SERTS also had a class for NCOs and Officers on drugs. The problem was pretty bad in 1970 in most units. The NVA reportedly was funneling cocaine and marijuana in to the area at rock bottom prices, and our troops, especially those in the rear, were taking advantage of the sales. In 1970 for $5 a troop got a vile filled with cocaine powder – and pretty strong stuff. Pot was everywhere. We were required to pass around samples to recognize the smell and taste. Anyone who ever went to a pop/rock concert knew the smell, but the 101st wanted the leadership informed. The joke was the troops had their dope, the NCOs had their booze, and the officers their porn.
The final exercise at SERTS was a patrol outside the wire. We were loaded on slicks and made a combat assault (CA) into a landing zone (LZ) not far from camp. From there we hiked back in infantry formation through some fields to Camp Evans. It was a safe area, but we were not so sure and took it very seriously.
During my tenure at Camp Evans we did visit an “O Club”. It was like West Point East. I met Bill Taylor (he would be BG Sid Berry’s aide, and in later years the number two guy on civilian side in the Iraq War; he also became Ambassador Taylor to a former Soviet state), Claude Alexander (who would lose a leg in Vietnam and become a real mentor for Iraq wounded at Walter Reed before he died from injuries sky diving at 62), Bob Seitz, Ralph Crosby, and others. I discussed the latest news on Bill Pahissa with Bill Taylor. We agreed the news was terrible but somehow it changed our attitude. What would happen would happen and worrying would not make things better. I mentally got over the new guy jitters.
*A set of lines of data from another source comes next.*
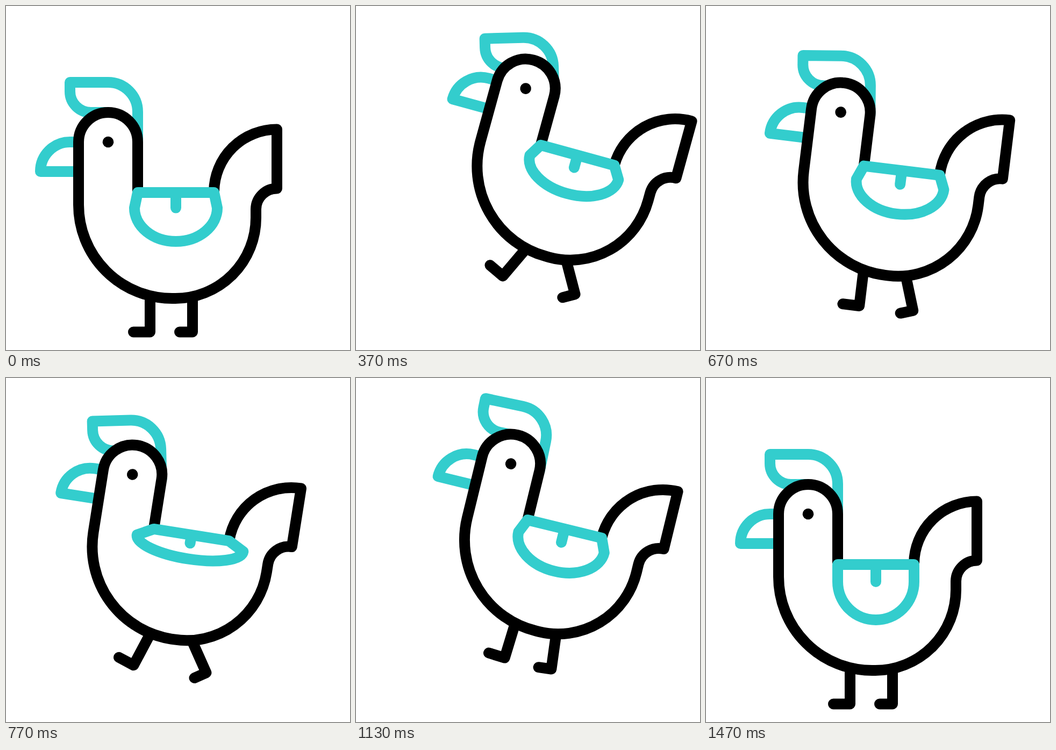
Animation of 640x640 px, one loop 1670 ms. Source, as an HTML page:

```html
<!DOCTYPE html>
<html>
<head>
<meta charset="utf-8">
<style>
  html, body { margin: 0; height: 100%; overflow: hidden; background: #fff; }
  svg { display: block; width: 100vw; height: 100vh; }
  path { fill: none; stroke: #000; stroke-width: 20; stroke-linecap: round; stroke-linejoin: round; }
  .teal { stroke: #33cdcd; }
  .solid { fill: #fff; }
  #body { stroke-linecap: butt; }
</style>
</head>
<body>
<svg viewBox="0 0 640 640">
  <g id="bird">
    <path id="crest" class="teal" d="M245 253V197A55 55 0 0 0 190 142H119V159A39 39 0 0 0 158 198H190"/>
    <path class="teal" d="M135 308H64A55 55 0 0 1 119 253H135"/>
    <path id="backLeg" d="M268 544V606.5H237"/>
    <path id="frontLeg" d="M347 540V606.5H323"/>
    <path id="body" class="solid" d="M245 345V253A55 55 0 0 0 135 253V370A174 174 0 0 0 309 544H315A150 150 0 0 0 465 394V378A39 39 0 0 1 504 339.5V229.5A117 117 0 0 0 387 345"/>
    <circle cx="190" cy="253" r="10.3"/>
    <path id="wing" class="teal solid"/>
  </g>
</svg>
<script>
const LOOP = 1670, STEP = 100 / 3, LAST = 45;
const el = id => document.getElementById(id);

// Two hops: [step, x, lift, tilt, crest, back leg, front leg]; missing values are at rest
const poses = [
  [1],
  [12, 44, 77.5, 15.4, -17, 25, -30],
  [17, 64.6, 28, 5.2, 0, -29.5, 3],
  [24, -1.8, 58, 9, -10.5, 19, -33],
  [30, 8.8, 76.2, 12, -6.7, 10, -18],
  [33.5, 27, 79, 14.5, -3, 5, -9],
  [39, 15.3, 34, 8.2],
  [LAST]
];

// Smooth curve through the poses that turns only at a pose
function valueAt(n, part) {
  const y = i => poses[i][part] || 0;
  const width = i => poses[i + 1][0] - poses[i][0];
  const slope = i => poses[i + 1] && i >= 0 ? (y(i + 1) - y(i)) / width(i) : 0;
  const tangent = i => {
    const a = slope(i - 1), b = slope(i);
    return a * b > 0 ? 2 * a * b / (a + b) : 0;
  };
  const i = Math.max(0, poses.findIndex(p => p[0] >= n) - 1);
  const s = (n - poses[i][0]) / width(i), r = 1 - s;
  return y(i) * r * r * (1 + 2 * s) + y(i + 1) * s * s * (1 + 2 * r)
    + width(i) * s * r * (tangent(i) * r - tangent(i + 1) * s);
}

// Five flaps, back and forth at constant speed, a little faster in the second half
function flap(n) {
  const stroke = n < 24 ? n / 4.8 : 5 + (n - 24) / 4.2;
  return 1 - Math.abs(stroke % 2 - 1);
}

function wingPath(p) {
  const out = 29 * p, side = 32 - 16.5 * p, y = 347 + side;
  return `M245 347H387L${387 + out} ${y}A${71 + out} ${71 - 41.5 * p} 0 0 1 ${245 - out} ${y}ZM316 347v${side}`;
}

function draw(n) {
  const [x, lift, tilt, crest, back, front] = [1, 2, 3, 4, 5, 6].map(part => valueAt(n, part));
  const place = (id, angle, pivot, move = '') =>
    el(id).setAttribute('transform', `${move} rotate(${angle} ${pivot})`);
  place('bird', tilt, '312 544', `translate(${x} ${-lift})`);
  place('crest', crest, '245 253');
  place('backLeg', back, '268 544');
  place('frontLeg', front, '347 540');
  el('wing').setAttribute('d', wingPath(flap(n)));
}

const start = performance.now();
function tick() {
  const t = (performance.now() - start) % LOOP;
  draw(Math.min(LAST, 1 + Math.floor((t + 4) / STEP)));
  requestAnimationFrame(tick);
}
tick();
</script>
</body>
</html>
```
We packed up and were again trucked in cattle cars to Camp Eagle and I arrived finally at the 326th Engineer Battalion. I was a 1LT, having been promoted on June 4 at the one year mark in VA. The need for officers at company level was so great in the Army that we made 1LT in a year and CPT the next. Little time was available to be with a platoon. In Vietnam the war was mostly fought at infantry battalion level and below. Most actions were at platoon level. Engineer companies in a division supported brigades, with platoons farmed out to infantry battalions. Really, most combat for engineers was at the LT level, and I looked forward to getting a platoon.
An excerpt from an unpublished work called “Pop’s War”.